» RECORD EXTRACTS
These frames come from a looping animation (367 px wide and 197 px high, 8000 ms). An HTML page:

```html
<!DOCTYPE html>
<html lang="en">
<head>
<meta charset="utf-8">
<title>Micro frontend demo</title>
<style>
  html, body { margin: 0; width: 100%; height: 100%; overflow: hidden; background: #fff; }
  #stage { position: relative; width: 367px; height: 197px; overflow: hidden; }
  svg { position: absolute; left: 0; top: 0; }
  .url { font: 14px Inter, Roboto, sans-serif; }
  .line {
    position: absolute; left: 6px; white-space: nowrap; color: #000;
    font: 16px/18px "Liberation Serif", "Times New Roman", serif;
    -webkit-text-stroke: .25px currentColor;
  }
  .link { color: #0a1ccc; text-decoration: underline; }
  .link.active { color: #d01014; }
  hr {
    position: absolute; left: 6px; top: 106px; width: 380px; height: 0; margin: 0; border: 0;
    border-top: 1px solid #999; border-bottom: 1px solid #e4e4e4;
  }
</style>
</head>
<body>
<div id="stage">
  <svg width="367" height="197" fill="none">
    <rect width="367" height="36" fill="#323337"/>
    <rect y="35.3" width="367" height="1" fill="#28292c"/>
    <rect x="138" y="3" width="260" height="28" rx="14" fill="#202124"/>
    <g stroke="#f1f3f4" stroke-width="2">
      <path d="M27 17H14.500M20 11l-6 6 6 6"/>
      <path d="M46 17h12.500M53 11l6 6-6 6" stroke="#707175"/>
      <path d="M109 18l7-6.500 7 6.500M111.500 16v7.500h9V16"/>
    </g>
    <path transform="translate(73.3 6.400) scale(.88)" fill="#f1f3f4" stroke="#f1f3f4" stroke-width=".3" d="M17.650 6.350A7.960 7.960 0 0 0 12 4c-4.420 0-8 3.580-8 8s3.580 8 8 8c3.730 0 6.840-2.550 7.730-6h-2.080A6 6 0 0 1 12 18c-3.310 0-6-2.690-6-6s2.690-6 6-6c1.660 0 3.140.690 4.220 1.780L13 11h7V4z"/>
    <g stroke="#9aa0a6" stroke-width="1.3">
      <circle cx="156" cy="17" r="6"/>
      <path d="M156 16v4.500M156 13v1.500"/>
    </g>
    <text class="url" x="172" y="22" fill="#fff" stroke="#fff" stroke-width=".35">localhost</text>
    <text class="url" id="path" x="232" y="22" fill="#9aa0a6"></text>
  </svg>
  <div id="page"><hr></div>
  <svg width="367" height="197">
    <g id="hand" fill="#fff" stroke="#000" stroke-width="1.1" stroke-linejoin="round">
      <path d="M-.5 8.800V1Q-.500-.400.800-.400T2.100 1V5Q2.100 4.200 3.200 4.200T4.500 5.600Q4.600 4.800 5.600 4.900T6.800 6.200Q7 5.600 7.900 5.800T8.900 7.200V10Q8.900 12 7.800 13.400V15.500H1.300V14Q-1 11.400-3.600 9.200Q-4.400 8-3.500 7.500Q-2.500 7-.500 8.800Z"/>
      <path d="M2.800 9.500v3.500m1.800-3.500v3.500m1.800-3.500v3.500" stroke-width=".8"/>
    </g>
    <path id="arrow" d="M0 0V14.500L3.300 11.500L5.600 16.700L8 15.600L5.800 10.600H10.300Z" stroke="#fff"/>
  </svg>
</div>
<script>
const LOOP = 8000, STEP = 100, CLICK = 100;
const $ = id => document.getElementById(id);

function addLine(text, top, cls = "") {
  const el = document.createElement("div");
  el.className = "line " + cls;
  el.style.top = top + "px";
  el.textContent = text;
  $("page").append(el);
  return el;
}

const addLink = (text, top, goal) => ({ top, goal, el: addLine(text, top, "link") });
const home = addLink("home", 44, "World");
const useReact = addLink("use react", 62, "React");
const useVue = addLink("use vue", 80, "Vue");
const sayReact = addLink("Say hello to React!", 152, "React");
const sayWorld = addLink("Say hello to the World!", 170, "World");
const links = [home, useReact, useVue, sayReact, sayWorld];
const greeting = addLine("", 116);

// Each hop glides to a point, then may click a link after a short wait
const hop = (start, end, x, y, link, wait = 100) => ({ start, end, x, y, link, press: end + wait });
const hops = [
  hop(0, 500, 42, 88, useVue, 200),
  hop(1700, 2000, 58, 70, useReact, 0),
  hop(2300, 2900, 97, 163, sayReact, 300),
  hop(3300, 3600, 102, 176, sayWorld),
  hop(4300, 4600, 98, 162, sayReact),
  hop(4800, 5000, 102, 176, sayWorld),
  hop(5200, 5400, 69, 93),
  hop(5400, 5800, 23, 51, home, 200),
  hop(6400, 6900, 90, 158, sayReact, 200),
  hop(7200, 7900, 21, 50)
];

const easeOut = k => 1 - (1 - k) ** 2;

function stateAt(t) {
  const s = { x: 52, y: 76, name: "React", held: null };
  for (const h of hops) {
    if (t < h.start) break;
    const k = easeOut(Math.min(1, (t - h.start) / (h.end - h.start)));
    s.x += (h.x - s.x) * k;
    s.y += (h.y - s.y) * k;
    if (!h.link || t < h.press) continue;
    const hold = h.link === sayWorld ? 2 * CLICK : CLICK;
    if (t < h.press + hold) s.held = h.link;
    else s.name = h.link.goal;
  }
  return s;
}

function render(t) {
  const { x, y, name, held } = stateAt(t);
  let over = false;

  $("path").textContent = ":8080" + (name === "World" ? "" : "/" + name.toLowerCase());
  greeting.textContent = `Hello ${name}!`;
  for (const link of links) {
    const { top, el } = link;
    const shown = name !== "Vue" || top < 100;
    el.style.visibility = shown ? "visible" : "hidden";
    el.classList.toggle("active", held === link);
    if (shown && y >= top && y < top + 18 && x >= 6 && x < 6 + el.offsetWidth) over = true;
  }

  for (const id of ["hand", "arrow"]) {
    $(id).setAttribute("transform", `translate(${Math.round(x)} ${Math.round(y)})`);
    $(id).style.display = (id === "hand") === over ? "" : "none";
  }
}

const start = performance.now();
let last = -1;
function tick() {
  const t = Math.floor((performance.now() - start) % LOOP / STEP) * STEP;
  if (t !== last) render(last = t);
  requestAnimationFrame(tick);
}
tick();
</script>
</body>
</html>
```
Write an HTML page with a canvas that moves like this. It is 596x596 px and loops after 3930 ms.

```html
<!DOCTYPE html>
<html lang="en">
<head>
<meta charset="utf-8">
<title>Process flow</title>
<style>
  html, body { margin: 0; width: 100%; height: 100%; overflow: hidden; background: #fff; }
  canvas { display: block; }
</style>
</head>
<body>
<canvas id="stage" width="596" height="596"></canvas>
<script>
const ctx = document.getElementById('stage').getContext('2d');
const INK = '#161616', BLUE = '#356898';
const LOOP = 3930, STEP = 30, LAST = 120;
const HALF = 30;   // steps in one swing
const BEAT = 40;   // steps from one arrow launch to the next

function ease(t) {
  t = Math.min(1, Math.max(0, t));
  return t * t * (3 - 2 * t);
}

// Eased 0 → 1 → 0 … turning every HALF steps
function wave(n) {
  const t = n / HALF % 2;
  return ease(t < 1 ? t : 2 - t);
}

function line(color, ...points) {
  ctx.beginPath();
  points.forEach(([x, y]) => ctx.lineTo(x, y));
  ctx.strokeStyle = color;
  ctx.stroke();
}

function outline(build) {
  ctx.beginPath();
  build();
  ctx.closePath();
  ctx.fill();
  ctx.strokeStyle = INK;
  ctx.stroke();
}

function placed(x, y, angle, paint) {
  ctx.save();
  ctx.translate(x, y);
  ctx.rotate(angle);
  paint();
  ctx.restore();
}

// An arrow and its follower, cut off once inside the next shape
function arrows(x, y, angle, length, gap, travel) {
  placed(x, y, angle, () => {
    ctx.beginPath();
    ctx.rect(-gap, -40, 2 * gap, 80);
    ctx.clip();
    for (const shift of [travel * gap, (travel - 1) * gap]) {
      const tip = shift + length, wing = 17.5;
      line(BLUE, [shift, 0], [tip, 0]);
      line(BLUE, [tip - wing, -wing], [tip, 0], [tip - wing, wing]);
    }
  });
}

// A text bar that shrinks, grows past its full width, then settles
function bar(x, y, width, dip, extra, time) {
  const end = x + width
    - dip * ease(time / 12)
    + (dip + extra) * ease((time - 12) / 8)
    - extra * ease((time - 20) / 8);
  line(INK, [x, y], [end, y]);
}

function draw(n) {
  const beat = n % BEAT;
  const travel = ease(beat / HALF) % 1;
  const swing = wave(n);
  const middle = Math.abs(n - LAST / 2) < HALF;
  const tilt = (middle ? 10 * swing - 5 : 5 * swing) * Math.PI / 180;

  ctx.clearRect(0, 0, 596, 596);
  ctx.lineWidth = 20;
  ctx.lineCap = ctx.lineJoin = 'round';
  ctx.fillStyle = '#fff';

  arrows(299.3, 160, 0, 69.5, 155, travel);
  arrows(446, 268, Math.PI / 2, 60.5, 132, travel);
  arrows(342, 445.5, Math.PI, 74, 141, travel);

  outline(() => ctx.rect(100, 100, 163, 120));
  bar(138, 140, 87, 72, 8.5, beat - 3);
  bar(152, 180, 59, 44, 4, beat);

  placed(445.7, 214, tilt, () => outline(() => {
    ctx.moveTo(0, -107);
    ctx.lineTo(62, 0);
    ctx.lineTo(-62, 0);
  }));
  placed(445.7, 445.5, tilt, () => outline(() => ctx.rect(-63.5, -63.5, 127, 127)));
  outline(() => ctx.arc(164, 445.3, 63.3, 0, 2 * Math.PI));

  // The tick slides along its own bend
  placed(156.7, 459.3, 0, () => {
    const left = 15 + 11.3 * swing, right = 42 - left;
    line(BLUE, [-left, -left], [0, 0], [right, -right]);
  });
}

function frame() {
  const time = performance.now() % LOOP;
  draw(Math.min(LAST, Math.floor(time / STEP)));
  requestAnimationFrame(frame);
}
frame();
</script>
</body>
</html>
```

» ASSIGNMENT
Your task is to copy each line of the material that contains the word "addLink".

» OUTPUT OF THE EXERCISE
const addLink = (text, top, goal) => ({ top, goal, el: addLine(text, top, "link") });
const home = addLink("home", 44, "World");
const useReact = addLink("use react", 62, "React");
const useVue = addLink("use vue", 80, "Vue");
const sayReact = addLink("Say hello to React!", 152, "React");
const sayWorld = addLink("Say hello to the World!", 170, "World");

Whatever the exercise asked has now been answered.